clock menu more-arrow no yes mobile

Filed under:

Severed's first dungeon is a compelling, artful creation

Severed starts off a bit slow, a bit worrying.

The graphics initially feel too flat, the movement too canned, the gameplay too familiar.

But in time, those elements seem to stitch together to create something more fun, more compelling than it has any right to be.

In the PlayStation Vita title, due out most likely this summer, players take on the role of a young woman who awakens to find a bloody stump in place of her left arm and her family missing.

"Something really traumatic happened to your family and you," said Graham Smith, co-founder of developer Drinkbox Studios and producer on the game. "You're on a mission to seek them out and find them. You are trying to rescue your family from these weird mosters in this corrupted world. On a high level the idea is that you are in a limbo world, trying too help prevent demons from stealing your family's souls."

While the game is coming to Vita first, Smith said the team wants to bring it to every thing they can eventually.

"It makes sense only on touch-based platforms, so 3DS, Wii U, iOS and Android," he said.

The concept for the game was created by Augusto Quijano, the studio's concept artist and animator. He's also the man behind the characters and story of Guacamelee, so the style of Severed is both familiar and captivating.

In the game, players use their right or left hand to hold the Vita and a thumbstick or the directional pad to move. The player triggers attacks by swiping on the surface of the screen. The movement between the rooms or areas is triggered by pushing the directional pad which turns into a first-person walk into the area you're looking at. It feels a bit old-school and jarring at first, especially to players who might be used to more active controls in first-person games like shooters.


Smith said the decision to create pre-rendered animations for the walk between rooms was driven the experience of the tech and art teams. Drinkbox makes 2D games, typically platformers.

"We wanted to make sure it felt like a 3D world but we have no 3D artists," he said. "So in trying to work with our strengths we came up with this technique."

The technique takes 2D art for settings and essentially wraps it around the player. When the player moves forward it creates a natural parallax effect which gives you the feel of 3D movement and creates a sense of the "old school dungeon crawlers," he said.

It's an interesting approach that I grew to like as I played the game. Icons in the top right and top left of the screen show your character's health and a basic mini-map. Players essentially explore the area until they find objects to grab or a monster blocking their path.

In combat, players have to swipe directly into incoming attacks top block an enemy. Swiping attacks that cause minimal damage also help build up your ability to stun a creature and release a powerful multi-strike attack that lops limbs from the enemy and kills it.

At it's most basic level, the gameplay is very reminiscent of Infinity Blade or Fruit Ninja.

Smith said the team was very aware of Infinity Blade while designing its game.

"Infinity Blade sets a high bar for graphic fidelity, but every enemy feels very similar to each other," he said. "We wanted more free-form exploration."

As players continue into the game's strange world they'll pick up creature parts from their battles which can be used to upgrade health, damage or the amount of time you have to land sever attacks in your special mode.


The game's difficulty progresses also, both through the variety of creatures and complexity of beating them, and in the number that attack you at once.

Eventually, I found myself surrounded by enemies.
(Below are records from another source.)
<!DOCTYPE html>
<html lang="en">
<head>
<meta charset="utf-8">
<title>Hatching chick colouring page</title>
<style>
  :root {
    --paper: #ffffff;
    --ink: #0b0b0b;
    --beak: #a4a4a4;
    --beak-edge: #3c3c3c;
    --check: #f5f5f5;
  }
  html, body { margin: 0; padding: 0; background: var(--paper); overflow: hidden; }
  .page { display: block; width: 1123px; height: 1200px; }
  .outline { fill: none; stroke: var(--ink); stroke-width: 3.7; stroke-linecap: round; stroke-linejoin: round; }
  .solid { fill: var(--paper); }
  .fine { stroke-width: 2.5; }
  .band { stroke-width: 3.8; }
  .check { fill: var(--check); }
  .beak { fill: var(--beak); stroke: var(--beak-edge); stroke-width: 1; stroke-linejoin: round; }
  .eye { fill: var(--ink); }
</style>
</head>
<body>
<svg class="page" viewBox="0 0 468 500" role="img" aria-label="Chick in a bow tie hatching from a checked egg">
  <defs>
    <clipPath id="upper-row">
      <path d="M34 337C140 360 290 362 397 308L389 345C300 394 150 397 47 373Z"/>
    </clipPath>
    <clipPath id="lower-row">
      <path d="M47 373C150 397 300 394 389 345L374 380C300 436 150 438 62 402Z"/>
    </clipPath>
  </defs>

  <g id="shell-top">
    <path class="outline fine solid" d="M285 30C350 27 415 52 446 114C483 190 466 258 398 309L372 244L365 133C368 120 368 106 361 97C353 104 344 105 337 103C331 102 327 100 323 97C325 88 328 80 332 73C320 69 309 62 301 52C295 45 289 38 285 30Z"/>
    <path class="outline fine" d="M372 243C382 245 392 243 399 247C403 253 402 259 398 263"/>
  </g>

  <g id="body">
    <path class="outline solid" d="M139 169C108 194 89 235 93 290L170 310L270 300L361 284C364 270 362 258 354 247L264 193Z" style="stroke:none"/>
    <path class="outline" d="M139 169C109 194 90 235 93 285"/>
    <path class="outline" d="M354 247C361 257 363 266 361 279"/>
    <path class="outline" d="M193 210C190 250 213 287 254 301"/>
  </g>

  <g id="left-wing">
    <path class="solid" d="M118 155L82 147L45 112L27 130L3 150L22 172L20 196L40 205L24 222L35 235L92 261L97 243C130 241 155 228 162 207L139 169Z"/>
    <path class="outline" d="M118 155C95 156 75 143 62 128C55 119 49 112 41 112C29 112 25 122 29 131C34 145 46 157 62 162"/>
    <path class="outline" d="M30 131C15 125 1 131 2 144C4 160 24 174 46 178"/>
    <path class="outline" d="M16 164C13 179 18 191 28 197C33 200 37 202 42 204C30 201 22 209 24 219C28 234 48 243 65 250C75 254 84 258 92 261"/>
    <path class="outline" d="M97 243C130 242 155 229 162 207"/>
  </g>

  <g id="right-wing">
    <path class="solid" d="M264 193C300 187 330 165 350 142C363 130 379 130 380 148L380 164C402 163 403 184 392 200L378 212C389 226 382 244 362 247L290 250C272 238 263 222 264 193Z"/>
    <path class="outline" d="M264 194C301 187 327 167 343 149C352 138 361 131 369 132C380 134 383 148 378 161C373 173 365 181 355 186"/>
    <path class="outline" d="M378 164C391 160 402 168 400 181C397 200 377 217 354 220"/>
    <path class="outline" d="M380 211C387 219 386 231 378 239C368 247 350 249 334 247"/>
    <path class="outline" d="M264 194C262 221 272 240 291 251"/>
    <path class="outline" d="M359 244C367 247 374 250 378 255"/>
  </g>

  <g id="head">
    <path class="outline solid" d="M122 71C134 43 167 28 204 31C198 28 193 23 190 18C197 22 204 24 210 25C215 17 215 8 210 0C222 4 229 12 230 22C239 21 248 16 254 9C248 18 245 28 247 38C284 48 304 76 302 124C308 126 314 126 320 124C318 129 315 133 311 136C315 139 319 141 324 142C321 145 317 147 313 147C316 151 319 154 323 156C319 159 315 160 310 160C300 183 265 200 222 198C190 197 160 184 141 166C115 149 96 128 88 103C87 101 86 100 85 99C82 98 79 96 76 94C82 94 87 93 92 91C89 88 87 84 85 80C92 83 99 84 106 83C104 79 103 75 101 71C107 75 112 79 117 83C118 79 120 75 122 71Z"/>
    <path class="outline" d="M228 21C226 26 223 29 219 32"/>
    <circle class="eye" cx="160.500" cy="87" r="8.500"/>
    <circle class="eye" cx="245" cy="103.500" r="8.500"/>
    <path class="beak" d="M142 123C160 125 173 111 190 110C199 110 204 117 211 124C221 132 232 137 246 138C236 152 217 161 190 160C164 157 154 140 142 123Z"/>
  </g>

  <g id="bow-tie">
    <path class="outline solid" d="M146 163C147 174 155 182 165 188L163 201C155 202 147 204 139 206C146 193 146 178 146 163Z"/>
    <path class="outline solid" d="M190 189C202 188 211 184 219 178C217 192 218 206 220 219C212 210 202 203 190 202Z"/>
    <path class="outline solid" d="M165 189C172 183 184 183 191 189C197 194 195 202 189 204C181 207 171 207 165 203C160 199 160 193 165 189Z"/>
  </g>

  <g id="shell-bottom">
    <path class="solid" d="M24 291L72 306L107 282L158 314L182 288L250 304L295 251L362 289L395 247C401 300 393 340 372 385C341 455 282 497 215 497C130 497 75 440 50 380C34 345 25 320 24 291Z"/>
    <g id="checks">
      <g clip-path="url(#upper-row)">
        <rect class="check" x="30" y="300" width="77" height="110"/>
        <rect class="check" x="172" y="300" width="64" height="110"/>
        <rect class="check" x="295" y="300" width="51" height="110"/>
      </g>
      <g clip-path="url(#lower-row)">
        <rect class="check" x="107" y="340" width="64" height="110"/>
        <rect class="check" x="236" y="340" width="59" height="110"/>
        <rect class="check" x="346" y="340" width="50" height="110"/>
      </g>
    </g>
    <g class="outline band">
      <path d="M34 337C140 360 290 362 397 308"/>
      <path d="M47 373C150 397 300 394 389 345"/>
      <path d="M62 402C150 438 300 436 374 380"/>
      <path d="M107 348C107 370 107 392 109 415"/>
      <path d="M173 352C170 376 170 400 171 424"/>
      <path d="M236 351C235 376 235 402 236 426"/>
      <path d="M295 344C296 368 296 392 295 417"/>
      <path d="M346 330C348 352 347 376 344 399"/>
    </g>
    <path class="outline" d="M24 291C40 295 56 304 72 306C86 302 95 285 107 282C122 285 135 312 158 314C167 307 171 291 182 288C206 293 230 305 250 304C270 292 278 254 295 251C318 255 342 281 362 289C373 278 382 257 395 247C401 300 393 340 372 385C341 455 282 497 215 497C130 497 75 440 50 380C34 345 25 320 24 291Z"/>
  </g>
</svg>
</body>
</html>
Attacking and stunning one, only to quickly spin to the right or left to take out a creature about to launch an attack against me. Icons at the bottom of the screen show the location of the enemies, how close they are to attacking and what their health is.

Smith said that players will earn new weapons and abilities through boss battles. In the conclusion of my demo (the video above shows the same demo I played), I played through a shortened version of the game's first dungeon and took out the area's boss.
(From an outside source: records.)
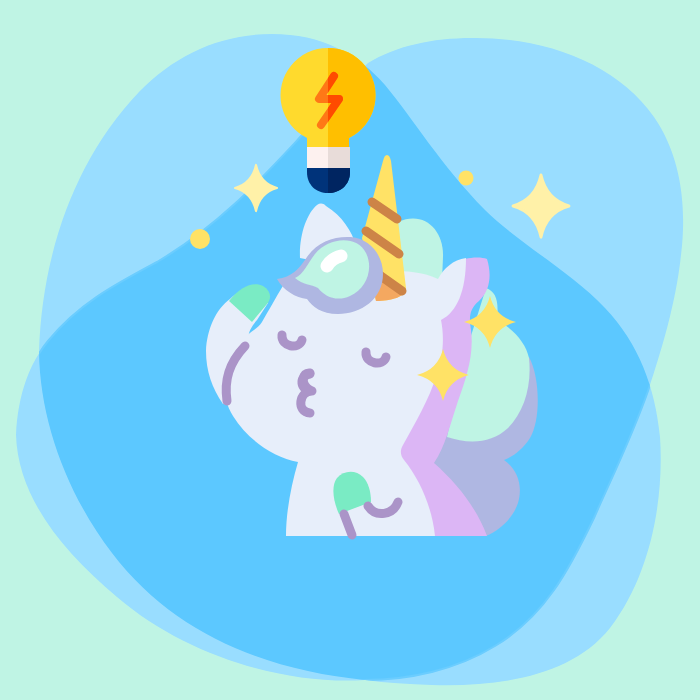
<!DOCTYPE html>
<html lang="en">
<head>
<meta charset="utf-8">
<title>Unicorn with a bright idea</title>
<style>
:root {
  --mint: #bff4e4;
  --sky-light: #99ddff;
  --sky: #5cc8ff;
  --coat: #e7eefa;
  --mane-shade: #afb7e2;
  --mane-pink: #dcb6f5;
  --line: #ab94c8;
  --hoof: #7aebc4;
  --gold: #ffe266;
  --pale-gold: #fff1a8;
  --horn-shade: #f4a860;
  --horn-band: #cd8447;
  --bulb: #ffda2d;
  --bulb-shade: #ffbf00;
  --bolt: #ff7816;
  --bolt-shade: #ff4b00;
  --socket: #fdf1ef;
  --socket-shade: #e8dcd9;
  --cap: #00337a;
  --cap-shade: #002561;
}
html, body { margin: 0; background: var(--mint); overflow: hidden; }
svg { display: block; width: 700px; height: 700px; }
.blobs { fill: var(--sky-light); }
.overlap { fill: var(--sky); stroke: #6bcdff; stroke-width: 2; }
.coat { fill: var(--coat); }
.mint { fill: var(--mint); }
.mane-shade { fill: var(--mane-shade); }
.mane-pink { fill: var(--mane-pink); }
.hoof { fill: var(--hoof); }
.line { fill: none; stroke: var(--line); stroke-width: 9; stroke-linecap: round; stroke-linejoin: round; }
.horn-band { fill: none; stroke: var(--horn-band); stroke-width: 9; stroke-linecap: round; }
.gold { fill: var(--gold); }
.pale-gold { fill: var(--pale-gold); }
</style>
</head>
<body>
<svg viewBox="0 0 700 700" role="img" aria-label="A unicorn taps its forehead with a hoof while a light bulb glows above it">
  <defs>
    <path id="blob-left" d="M272 34C322 34 358 54 385 85C414 120 440 164 485 210C522 246 570 271 605 308C639 344 655 387 660 437C664 497 652 573 610 628C572 676 500 687 432 685C409 684 386 683 365 680C264 670 173 633 112 553C67 494 40 421 39 352C42 252 76 158 139 92C175 55 220 34 272 34Z"/>
    <path id="blob-right" d="M472 38C547 37 618 65 654 117C681 156 687 206 681 255C676 303 661 352 648 391C632 437 612 477 594 518C569 570 545 616 495 646C456 670 409 680 365 680C286 685 187 657 117 597C60 549 18 496 16 435C18 393 30 363 48 341C79 303 116 284 157 262C221 224 262 178 304 133C329 106 346 84 368 63C396 46 432 38 472 38Z"/>
    <path id="sparkle" d="M0 -1Q.2 -.2 1 0Q.2 .2 0 1Q-.2 .2 -1 0Q-.2 -.2 0 -1Z"/>
    <path id="eye" class="line" d="M-11 -5C-12 7 8 10 11 0"/>
    <clipPath id="inside-left"><use href="#blob-left"/></clipPath>
    <clipPath id="bulb-right-half"><rect x="328" y="45" width="60" height="155"/></clipPath>
    <clipPath id="horn-edge"><path d="M387 155C389 155 390 157 391 161L406 288C406 297 391 301 376 301L362 238L383 161C384 157 385 155 387 155Z"/></clipPath>
    <clipPath id="left-hoof-tip"><path d="M223 294L255 328L290 300L260 270Z"/></clipPath>
  </defs>

  <g id="backdrop">
    <g class="blobs">
      <use href="#blob-left"/>
      <use href="#blob-right"/>
    </g>
    <g clip-path="url(#inside-left)"><use class="overlap" href="#blob-right"/></g>
  </g>

  <g id="unicorn">
    <g id="back-mane">
      <path class="mint" d="M398 222C424 210 444 230 443 257L442 280L399 276Z"/>
      <path class="mane-shade" d="M529 357C540 377 541 420 530 438C523 449 514 456 504 460C518 470 523 486 518 503C513 518 500 530 486 536L425 463L448 430Z"/>
      <path class="mint" d="M486 288C496 292 499 300 497 320C515 330 526 344 529 358C532 386 524 412 508 428C491 444 468 444 447 437L465 355Z"/>
    </g>
    <path id="far-ear" class="coat" d="M300 258C299 235 307 213 317 205C320 203 323 203 326 206C342 216 352 231 356 246L330 264Z"/>
    <path id="long-mane" class="mane-pink" d="M465 259C473 257 482 257 487 259C492 275 490 291 479 301C469 309 469 318 471 330C474 354 467 376 458 401C450 425 445 447 434 463C458 484 477 509 487 536H425L392 450L436 322Z"/>
    <path id="head-and-chest" class="coat" d="M284 284C275 299 269 310 262 322C256 331 247 333 238 343C220 365 220 395 233 416C248 440 273 457 298 462C291 486 286 512 286 536H435C432 507 420 480 404 460C400 455 400 450 403 445C415 423 429 400 437 374C444 354 444 335 441 320C457 312 466 291 466 258C453 260 444 268 438 279C422 271 406 272 390 270L330 264Z"/>

    <g id="raised-leg">
      <path class="coat" d="M230 299C216 309 207 329 206 351C206 371 212 388 223 404C231 405 233 400 231 392C232 372 239 357 249 345C246 335 251 327 257 320L268 303C266 289 245 284 230 299Z"/>
      <path class="hoof" d="M229 301C240 287 253 281 263 286C271 291 272 298 267 304L252 322Z"/>
      <path class="line" d="M245 346C229 363 224 380 227 401"/>
    </g>

    <g id="horn" clip-path="url(#horn-edge)">
      <path class="gold" d="M360 150H410V305H360Z"/>
      <path fill="var(--horn-shade)" d="M360 272C380 274 397 281 407 291V305H360Z"/>
    </g>
    <g id="horn-bands" class="horn-band">
      <path d="M372 202L397 219"/>
      <path d="M366 231L399 254"/>
      <path d="M378 274L402 291"/>
    </g>

    <g id="forelock">
      <path class="mane-shade" d="M277 279C292 277 299 269 307 257C317 242 334 236 351 237C371 239 383 256 383 274C383 299 361 314 338 314C321 314 313 307 307 299C296 298 283 290 277 279Z"/>
      <path class="mint" d="M295 278C304 274 307 264 315 254C329 237 357 235 366 253C374 269 366 289 350 296C337 302 325 297 318 288C311 284 303 285 295 278Z"/>
      <path fill="none" stroke="#fff" stroke-width="13" stroke-linecap="round" d="M327 266Q332 258 341 256"/>
    </g>

    <g id="face">
      <path class="line" d="M282 335C281 347 299 350 302 340"/>
      <path class="line" d="M366 352C365 364 383 367 386 357"/>
      <path class="line" d="M310 373C302 372 300 384 310 390"/>
      <path class="line" d="M310 374C298 376 300 391 312 391C299 391 296 412 310 413"/>
    </g>

    <g id="front-leg">
      <path class="hoof" d="M339 514C333 501 331 486 337 478C344 470 356 470 363 477C368 482 371 491 371 502Z"/>
      <path class="line" d="M344 514L352 535"/>
      <path class="line" d="M368 506C376 518 393 515 398 502"/>
    </g>
  </g>

  <g id="bulb">
    <path fill="var(--bulb)" d="M307 147V138A47.500 47.500 0 1 1 349 138V147Z"/>
    <path fill="var(--socket)" d="M307 147H350V169H307Z"/>
    <path fill="var(--cap)" d="M307 168H350V172C350 185 340 193 328 193C316 193 307 185 307 172Z"/>
    <g clip-path="url(#bulb-right-half)">
      <path fill="var(--bulb-shade)" d="M307 147V138A47.500 47.500 0 1 1 349 138V147Z"/>
      <path fill="var(--socket-shade)" d="M307 147H350V169H307Z"/>
      <path fill="var(--cap-shade)" d="M307 168H350V172C350 185 340 193 328 193C316 193 307 185 307 172Z"/>
    </g>
    <path fill="none" stroke="var(--bolt)" stroke-width="8" stroke-linecap="round" stroke-linejoin="round" d="M334 76L319 99H339L321 125"/>
    <path clip-path="url(#bulb-right-half)" fill="none" stroke="var(--bolt-shade)" stroke-width="8" stroke-linecap="round" stroke-linejoin="round" d="M334 76L319 99H339L321 125"/>
  </g>

  <g id="sparkles">
    <g class="pale-gold" stroke="var(--pale-gold)" stroke-linejoin="round" stroke-width=".1">
      <use href="#sparkle" transform="translate(256 188) scale(21 23)"/>
      <use href="#sparkle" transform="translate(541 206) scale(28 31)"/>
    </g>
    <g class="gold">
      <use href="#sparkle" transform="translate(490 322) scale(26)"/>
      <use href="#sparkle" transform="translate(443 375) scale(26)"/>
      <circle cx="200" cy="239" r="10"/>
      <circle cx="466" cy="178" r="7.500"/>
    </g>
  </g>
</svg>
</body>
</html>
The helmet you acquire in that battle, Smith said, gives you the ability to unleash a flash attack on enemies, temporarily stunning them.

"That allows us to put more enemies around the player in later battles," he said. "So the idea is that you will gain a new power and we will give the player more challenging set-ups.
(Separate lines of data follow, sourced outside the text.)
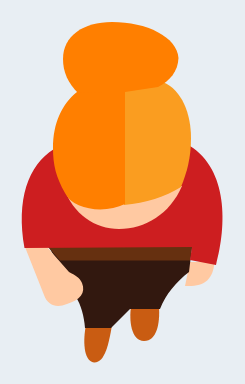
<!DOCTYPE html>
<html lang="en">
<head>
<meta charset="utf-8">
<title>Character with a hair bun</title>
<style>
:root {
  --background: #e8eef3;
  --hair: #ff7f00;
  --hair-light: #fa9d20;
  --skin: #ffc9a2;
  --sweater: #cd1e20;
  --belt: #663010;
  --trousers: #32180f;
  --shoe: #c95c12;
}
html, body { margin: 0; overflow: hidden; background: var(--background); }
svg { display: block; width: 245px; height: 384px; }
.background { fill: var(--background); }
.hair { fill: var(--hair); }
.hair-light { fill: var(--hair-light); }
.skin { fill: var(--skin); }
.sweater { fill: var(--sweater); }
.belt { fill: var(--belt); }
.trousers { fill: var(--trousers); }
.shoe { fill: var(--shoe); }
</style>
</head>
<body>
<svg viewBox="0 0 245 384" role="img" aria-label="Red-haired character with a bun, seen from above, in a red sweater">
  <rect class="background" width="245" height="384"/>
  <g id="shoes" class="shoe">
    <path d="M86 325C83 339 83 361 94 362.500C105 363 109 343 112 325Z"/>
    <path d="M131 307C129 320 131 341 144 341C157 341 160 323 159 307Z"/>
  </g>
  <path id="hand-right" class="skin" d="M190 262L185 286C204 287 213 280 214.500 262Z"/>
  <path id="trousers" class="trousers" d="M49 247H192L189 272C176 282 166 294 160 309H130L111 328H85C84 316 81 305 76 297Z"/>
  <path id="belt" class="belt" d="M48 247H192L190 260.500H60Z"/>
  <path id="hand-left" class="skin" d="M25 247L44 295C48 306 57 308 67 304C80 300 86 293 82 283C80 278 75 275 69 272L47 247Z"/>
  <path id="sweater" class="sweater" d="M54 149C28 165 16 200 24.500 248L192 247L190 260L216 265C227 225 228 170 190 146Z"/>
  <path id="face" class="skin" d="M64 188C73 214 95 229 119 229C145 229 170 214 182 186Z"/>
  <g id="hair">
    <path class="hair-light" d="M124 88L163 82C182 90 191 114 191 138C191 158 187 172 181 187C165 197 146 203 124 205Z"/>
    <path class="hair" d="M125 92V204C105 214 73 210 65 193C56 177 53 165 53 148C53 123 62 104 77 92Z"/>
    <path class="hair" d="M78 93C68 83 63 72 63 59C63 36 83 22 112 22C147 22 177 37 178.500 58C178 71 170 81 158 87L125 92Z"/>
  </g>
</svg>
</body>
</html>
"That will be repeated with every boss. You cut them up and they will give you another power."

The game currently has about a dozen enemies, but Smith said the team is working to include enough to keep the game interesting.


The art style and character design of the enemies is certainly a major factor in how compelling this game feels.

Smith said Quijano, who's originally from Mexico, has a natural art style that are often colorful and feature crisp edges.

"The art style of the creatures are heavily tied to the gameplay," Smith said. "We want people to feel a little uneasy when you play this game.

"When you look at Guacamelee and this, you see very colorful art. Now we want a dark undertone.

"The darkness of the story and the colorfulness of the art style create a contrast we really like. We don't think creepy game have to be sepia tones or dark."

Sign up for the newsletter Sign up for Patch Notes

A weekly roundup of the best things from Polygon